And to me, that’s really what this is all about. I’ll have more to say on all of this in subsequent installments. For now, I just want to say that any practicing attorney, like myself, has literally read thousands ofc out decisions. Some are unanimous, others are merely lopsided, and others are split in various ways. The reader will find interesting aspects to most cases that are decided at the Supreme Court level whether at the state or federal levels. One might assume that outcomes at that level of jurisprudence have been vetted and reasoned so carefully that the outcomes really must be just. If so, you’d be naive. Decisions are all over the map and for more nuanced and complex reasons than I could possibly consider here. What I can say, though, is that whatever the outcome, I want to be throughly challenged by arguments on both sides and if the decision leaves me feeling conflicted either ultimately or just temporarily as I’m reading through one side or the other. Alas, that didn’t happen here. And when it doesn’t, one can be left feeling raw or wronged or in this case, just outraged. The only other option is that the outcome is so obvious or uncontroversial that it couldn’t have justifiably gone any other way. Well, in this case, it should have gone the other way and the majority by a 6 to 3 margin had to contort itself and pretzel its argument to justify this injustice.

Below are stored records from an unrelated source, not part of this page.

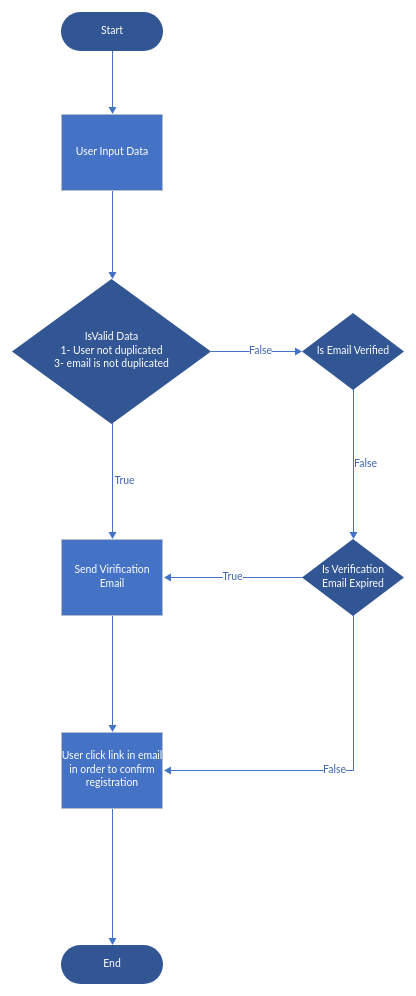
<!DOCTYPE html>
<html lang="en">
<head>
<meta charset="utf-8">
<title>Email verification flowchart</title>
<style>
:root {
  --paper: #ffffff;
  --dark: #325593;
  --process: #4472c4;
  --process-edge: #b4bdc8;
  --line: #4472c4;
  --label: #3c64b0;
}
* { box-sizing: border-box; margin: 0; }
html, body { width: 416px; height: 996px; overflow: hidden; background: var(--paper); }
.flowchart {
  position: relative;
  width: 416px;
  height: 996px;
  font: 10.45px/13.4px Lato, "Open Sans", sans-serif;
}
.connectors { position: absolute; left: 0; top: 0; display: block; }
.connectors .wire { fill: none; stroke: var(--line); stroke-width: 1; }
.connectors .head { fill: var(--line); }
.node {
  position: absolute;
  display: flex;
  align-items: center;
  justify-content: center;
  padding-bottom: 2px;
  text-align: center;
  white-space: nowrap;
  color: #fff;
}
.terminal { left: 61px; width: 102px; height: 39px; border-radius: 20px; background: var(--dark); }
.process { left: 61px; width: 102px; height: 77px; background: var(--process); border: 1px solid var(--process-edge); }
.decision { background: var(--dark); clip-path: polygon(50% 0, 100% 50%, 50% 100%, 0 50%); }
.start { top: 12px; }
.input { top: 114px; }
.valid { left: 12px; top: 279px; width: 199px; height: 145px; }
.verified { left: 302px; top: 313px; width: 102px; height: 77px; }
.send { top: 539px; }
.expired { left: 302px; top: 539px; width: 102px; height: 77px; }
.confirm { top: 732px; }
.end { top: 945px; }
.branch {
  position: absolute;
  transform: translate(-50%, -50%);
  background: var(--paper);
  color: var(--label);
  white-space: nowrap;
}
.beside { background: none; }
</style>
</head>
<body>
<main class="flowchart">
  <svg class="connectors" width="416" height="996" viewBox="0 0 416 996" aria-hidden="true">
    <defs>
      <path id="arrow" class="head" d="M0 0L-4 -7H4Z"/>
    </defs>
    <g class="wire">
      <path d="M112.5 51V108"/>
      <path d="M112.5 190V273"/>
      <path d="M112.5 423V533"/>
      <path d="M112.5 616V726"/>
      <path d="M112.5 808V939"/>
      <path d="M211 351.5H296"/>
      <path d="M353.5 389V533"/>
      <path d="M303 577.5H170"/>
      <path d="M353.5 615V770.5H170"/>
    </g>
    <use href="#arrow" x="112.5" y="114"/>
    <use href="#arrow" x="112.5" y="279"/>
    <use href="#arrow" x="112.5" y="539"/>
    <use href="#arrow" x="112.5" y="732"/>
    <use href="#arrow" x="112.5" y="945"/>
    <use href="#arrow" x="353.5" y="539"/>
    <use href="#arrow" transform="translate(302 351.5) rotate(-90)"/>
    <use href="#arrow" transform="translate(164 577.5) rotate(90)"/>
    <use href="#arrow" transform="translate(164 770.5) rotate(90)"/>
  </svg>

  <div class="node terminal start">Start</div>
  <div class="node process input">User Input Data</div>
  <div class="node decision valid">IsValid Data<br>1- User not duplicated<br>3- email is not duplicated</div>
  <div class="node decision verified">Is Email Verified</div>
  <div class="node process send">Send Virification<br>Email</div>
  <div class="node decision expired">Is Verification<br>Email Expired</div>
  <div class="node process confirm">User click link in email<br>in order to confirm<br>registration</div>
  <div class="node terminal end">End</div>

  <span class="branch" style="left:260.5px;top:350.7px">False</span>
  <span class="branch beside" style="left:365.5px;top:463.7px">False</span>
  <span class="branch beside" style="left:124.5px;top:480.7px">True</span>
  <span class="branch" style="left:232.5px;top:576.7px">True</span>
  <span class="branch" style="left:334.5px;top:769.7px">False</span>
</main>
</body>
</html>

In the process, they found a way to declare the entire ballot initiative mechanism in Mississippi is broken beyond repair. Despite what the “I hate to say I told you so” crowd within the legislature is claiming now I’m not willing to grant immunity from blame or culpability for this mess to any of the three branches of government in the Magnolia State. The legislature, after all, from 2003 to 2015, made at least six unsuccessful attempts to amend section 273 to reflect the new reality of four congressional district and avert just this sort of miscarriage. Subsequently, they failed and failed again to pass a statute establishing a medical Cannabis program and they failed again to get it done right earlier this very year. And whether you agree with the Supreme Court’s decision from Friday, it’s impossible to overlook the strength of the voters’ intent when they rallied behind a 74% favorable decision supporting medical Cannabis. Courts considering Constitutional decisions regularly probe the legislative intent when looking to discern the motivations behind a given decision of the legislative body. But this time, the people stepped in to act for a legislature too paralyzed by fear, arrogance or ignorance to deliver what it has been so obvious that the governed have demanded. Their “legislative intent” or “civic intent,” for lack of a better term, was totally dismissed.

In the balancing of interests, the needs, the wants and the will of the people was assigned very little value despite the lip service of the majority. And so, sadly the long lineage and gut wrenching reality of elite control of Dixie is that of persistent disdain. The elites have again spoken forcefully against self governance and against any meaningful extension of the franchise to the overwhelming democratic majority. They dismissed the case on an odd technicality that could have and should have been repaired, but that didn’t need to be in order to grant to the people that which would rightly be theirs in any properly functioning democracy. The Justices themselves in footnote #3 wrote, “We note here that the state of Mississippi has not adopted a congressional districting plan since 1991. It has failed, over the last twenty years, to account for the loss of a congressional district and has never adopted a four district plan. The present four-district plan was adopted by a three-judge panel of the federal United States District Court for the Southern District of Mississippi when the Legislature failed to act.” Next up is last up, Governor Tate Reeves. If he doesn’t call a special session to address the medical Cannabis question, then all three branches will have failed the patients and the people of Mississippi. I’m not holding my breath, but I’m also not giving up yet either. After all, if you’re in with the 74% and you still can’t have your say, you’d be a fool to walk away and give up. Our demands merely have to grow louder and more persistent. Now is no time to quit.